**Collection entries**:
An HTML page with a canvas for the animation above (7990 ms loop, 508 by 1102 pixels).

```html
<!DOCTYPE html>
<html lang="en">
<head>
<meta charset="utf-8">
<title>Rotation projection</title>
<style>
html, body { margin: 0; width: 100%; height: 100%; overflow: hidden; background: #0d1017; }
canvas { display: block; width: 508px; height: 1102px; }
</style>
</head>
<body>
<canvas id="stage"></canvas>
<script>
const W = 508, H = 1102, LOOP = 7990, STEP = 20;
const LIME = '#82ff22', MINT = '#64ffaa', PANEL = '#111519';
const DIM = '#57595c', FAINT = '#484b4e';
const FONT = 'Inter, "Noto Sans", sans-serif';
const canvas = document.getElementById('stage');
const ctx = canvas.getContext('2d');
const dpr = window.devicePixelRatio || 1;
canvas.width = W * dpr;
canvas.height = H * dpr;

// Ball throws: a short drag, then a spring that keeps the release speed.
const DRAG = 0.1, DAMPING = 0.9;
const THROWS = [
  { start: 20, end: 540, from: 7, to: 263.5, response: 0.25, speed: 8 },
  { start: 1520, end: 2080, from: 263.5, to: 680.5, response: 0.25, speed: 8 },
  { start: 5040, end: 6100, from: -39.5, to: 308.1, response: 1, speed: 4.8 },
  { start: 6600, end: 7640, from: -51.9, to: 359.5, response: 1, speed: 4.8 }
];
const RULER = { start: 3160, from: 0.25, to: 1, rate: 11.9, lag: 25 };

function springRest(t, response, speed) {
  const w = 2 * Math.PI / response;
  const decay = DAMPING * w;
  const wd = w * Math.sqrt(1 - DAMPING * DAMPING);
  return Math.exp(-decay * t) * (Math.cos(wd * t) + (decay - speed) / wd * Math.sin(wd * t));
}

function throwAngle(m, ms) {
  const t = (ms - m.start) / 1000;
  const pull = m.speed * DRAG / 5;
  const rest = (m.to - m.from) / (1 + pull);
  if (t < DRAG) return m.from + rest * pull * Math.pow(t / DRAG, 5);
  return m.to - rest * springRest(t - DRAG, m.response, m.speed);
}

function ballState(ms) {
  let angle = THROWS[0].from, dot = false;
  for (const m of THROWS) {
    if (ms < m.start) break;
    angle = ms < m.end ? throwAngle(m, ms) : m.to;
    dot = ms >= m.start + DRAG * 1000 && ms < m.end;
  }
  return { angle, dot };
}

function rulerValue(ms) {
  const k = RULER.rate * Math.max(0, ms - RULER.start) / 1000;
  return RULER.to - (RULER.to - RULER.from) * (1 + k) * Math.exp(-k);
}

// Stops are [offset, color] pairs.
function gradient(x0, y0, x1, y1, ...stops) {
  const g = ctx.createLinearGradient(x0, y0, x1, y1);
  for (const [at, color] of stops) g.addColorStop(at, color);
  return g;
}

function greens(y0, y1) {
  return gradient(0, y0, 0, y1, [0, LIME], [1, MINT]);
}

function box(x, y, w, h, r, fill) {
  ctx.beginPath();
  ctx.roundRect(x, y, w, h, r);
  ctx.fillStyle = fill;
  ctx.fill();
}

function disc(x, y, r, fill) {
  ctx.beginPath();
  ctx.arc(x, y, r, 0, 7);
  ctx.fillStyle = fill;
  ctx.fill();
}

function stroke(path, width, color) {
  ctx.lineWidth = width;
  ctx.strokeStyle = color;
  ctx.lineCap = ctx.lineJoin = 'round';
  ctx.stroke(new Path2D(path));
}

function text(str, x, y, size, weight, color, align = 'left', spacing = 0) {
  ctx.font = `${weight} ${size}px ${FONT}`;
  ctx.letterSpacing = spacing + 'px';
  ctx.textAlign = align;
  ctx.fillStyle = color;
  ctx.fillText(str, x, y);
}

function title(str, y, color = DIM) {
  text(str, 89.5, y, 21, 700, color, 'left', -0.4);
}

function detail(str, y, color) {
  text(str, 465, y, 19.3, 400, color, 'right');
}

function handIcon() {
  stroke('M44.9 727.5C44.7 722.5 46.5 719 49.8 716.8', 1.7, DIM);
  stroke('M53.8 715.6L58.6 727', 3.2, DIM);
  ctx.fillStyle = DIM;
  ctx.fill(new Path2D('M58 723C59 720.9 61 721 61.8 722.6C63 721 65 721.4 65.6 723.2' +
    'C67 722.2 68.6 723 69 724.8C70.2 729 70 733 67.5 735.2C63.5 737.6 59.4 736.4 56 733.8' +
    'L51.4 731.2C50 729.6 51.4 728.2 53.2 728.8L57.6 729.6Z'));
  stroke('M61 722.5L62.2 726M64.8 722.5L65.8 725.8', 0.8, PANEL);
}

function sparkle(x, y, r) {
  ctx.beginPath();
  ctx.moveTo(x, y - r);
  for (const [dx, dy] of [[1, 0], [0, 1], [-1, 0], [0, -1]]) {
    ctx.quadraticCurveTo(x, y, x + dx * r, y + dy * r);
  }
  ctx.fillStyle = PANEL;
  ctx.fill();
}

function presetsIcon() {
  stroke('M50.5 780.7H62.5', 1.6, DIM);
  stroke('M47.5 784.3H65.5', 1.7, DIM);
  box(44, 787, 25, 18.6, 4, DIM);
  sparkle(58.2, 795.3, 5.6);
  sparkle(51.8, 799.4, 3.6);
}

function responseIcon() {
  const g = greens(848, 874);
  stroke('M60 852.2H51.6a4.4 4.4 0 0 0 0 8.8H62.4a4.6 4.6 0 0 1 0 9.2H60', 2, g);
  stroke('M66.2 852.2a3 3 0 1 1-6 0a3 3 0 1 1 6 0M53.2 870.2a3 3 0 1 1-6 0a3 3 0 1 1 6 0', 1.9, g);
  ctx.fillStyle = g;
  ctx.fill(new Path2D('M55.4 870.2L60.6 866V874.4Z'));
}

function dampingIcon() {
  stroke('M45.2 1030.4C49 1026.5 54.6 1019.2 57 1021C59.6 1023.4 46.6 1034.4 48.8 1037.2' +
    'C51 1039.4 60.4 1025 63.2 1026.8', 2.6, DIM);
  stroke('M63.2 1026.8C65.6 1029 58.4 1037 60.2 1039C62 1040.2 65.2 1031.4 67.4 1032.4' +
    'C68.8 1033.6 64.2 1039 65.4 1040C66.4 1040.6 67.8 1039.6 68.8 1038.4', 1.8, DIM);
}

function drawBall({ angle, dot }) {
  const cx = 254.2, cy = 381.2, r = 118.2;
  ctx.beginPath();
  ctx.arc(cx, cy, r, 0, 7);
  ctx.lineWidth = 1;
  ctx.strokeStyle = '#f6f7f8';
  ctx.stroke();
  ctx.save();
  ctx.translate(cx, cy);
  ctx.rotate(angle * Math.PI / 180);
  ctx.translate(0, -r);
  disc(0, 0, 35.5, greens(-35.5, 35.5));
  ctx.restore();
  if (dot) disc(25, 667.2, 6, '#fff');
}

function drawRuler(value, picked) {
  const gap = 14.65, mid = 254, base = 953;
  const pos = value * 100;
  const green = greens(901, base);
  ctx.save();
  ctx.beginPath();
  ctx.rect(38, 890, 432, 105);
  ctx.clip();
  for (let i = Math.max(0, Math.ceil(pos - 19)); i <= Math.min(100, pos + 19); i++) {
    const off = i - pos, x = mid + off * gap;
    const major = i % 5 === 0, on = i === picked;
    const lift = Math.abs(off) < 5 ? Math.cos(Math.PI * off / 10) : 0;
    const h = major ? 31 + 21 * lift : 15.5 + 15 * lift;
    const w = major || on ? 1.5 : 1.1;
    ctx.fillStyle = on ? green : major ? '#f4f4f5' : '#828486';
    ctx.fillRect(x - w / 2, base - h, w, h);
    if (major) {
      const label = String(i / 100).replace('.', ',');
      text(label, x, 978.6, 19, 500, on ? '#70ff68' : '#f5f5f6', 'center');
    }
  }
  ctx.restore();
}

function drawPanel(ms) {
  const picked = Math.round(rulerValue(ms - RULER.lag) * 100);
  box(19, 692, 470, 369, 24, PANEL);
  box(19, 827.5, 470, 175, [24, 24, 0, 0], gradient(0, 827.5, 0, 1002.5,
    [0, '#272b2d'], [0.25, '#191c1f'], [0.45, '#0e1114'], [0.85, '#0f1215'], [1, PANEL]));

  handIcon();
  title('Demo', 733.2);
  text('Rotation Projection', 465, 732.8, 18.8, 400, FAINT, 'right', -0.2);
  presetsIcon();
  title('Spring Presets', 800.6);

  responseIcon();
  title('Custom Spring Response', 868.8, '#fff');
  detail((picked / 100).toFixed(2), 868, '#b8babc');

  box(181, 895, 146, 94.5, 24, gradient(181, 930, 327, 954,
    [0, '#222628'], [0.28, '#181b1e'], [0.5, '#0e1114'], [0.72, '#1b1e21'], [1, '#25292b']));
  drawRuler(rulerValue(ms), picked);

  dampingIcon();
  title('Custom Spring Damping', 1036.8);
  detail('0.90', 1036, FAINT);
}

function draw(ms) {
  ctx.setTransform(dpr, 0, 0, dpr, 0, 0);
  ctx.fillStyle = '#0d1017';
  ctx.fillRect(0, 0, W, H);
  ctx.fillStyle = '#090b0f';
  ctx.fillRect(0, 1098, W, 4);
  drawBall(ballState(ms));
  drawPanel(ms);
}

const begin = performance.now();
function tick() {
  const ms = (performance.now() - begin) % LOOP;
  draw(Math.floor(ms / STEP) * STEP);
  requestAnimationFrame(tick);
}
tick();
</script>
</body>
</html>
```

**Work request**: Identify every line above that includes the word "return", and show those lines.

**Written solution**:
  return Math.exp(-decay * t) * (Math.cos(wd * t) + (decay - speed) / wd * Math.sin(wd * t));
  if (t < DRAG) return m.from + rest * pull * Math.pow(t / DRAG, 5);
  return m.to - rest * springRest(t - DRAG, m.response, m.speed);
  return { angle, dot };
  return RULER.to - (RULER.to - RULER.from) * (1 + k) * Math.exp(-k);
  return g;
  return gradient(0, y0, 0, y1, [0, LIME], [1, MINT]);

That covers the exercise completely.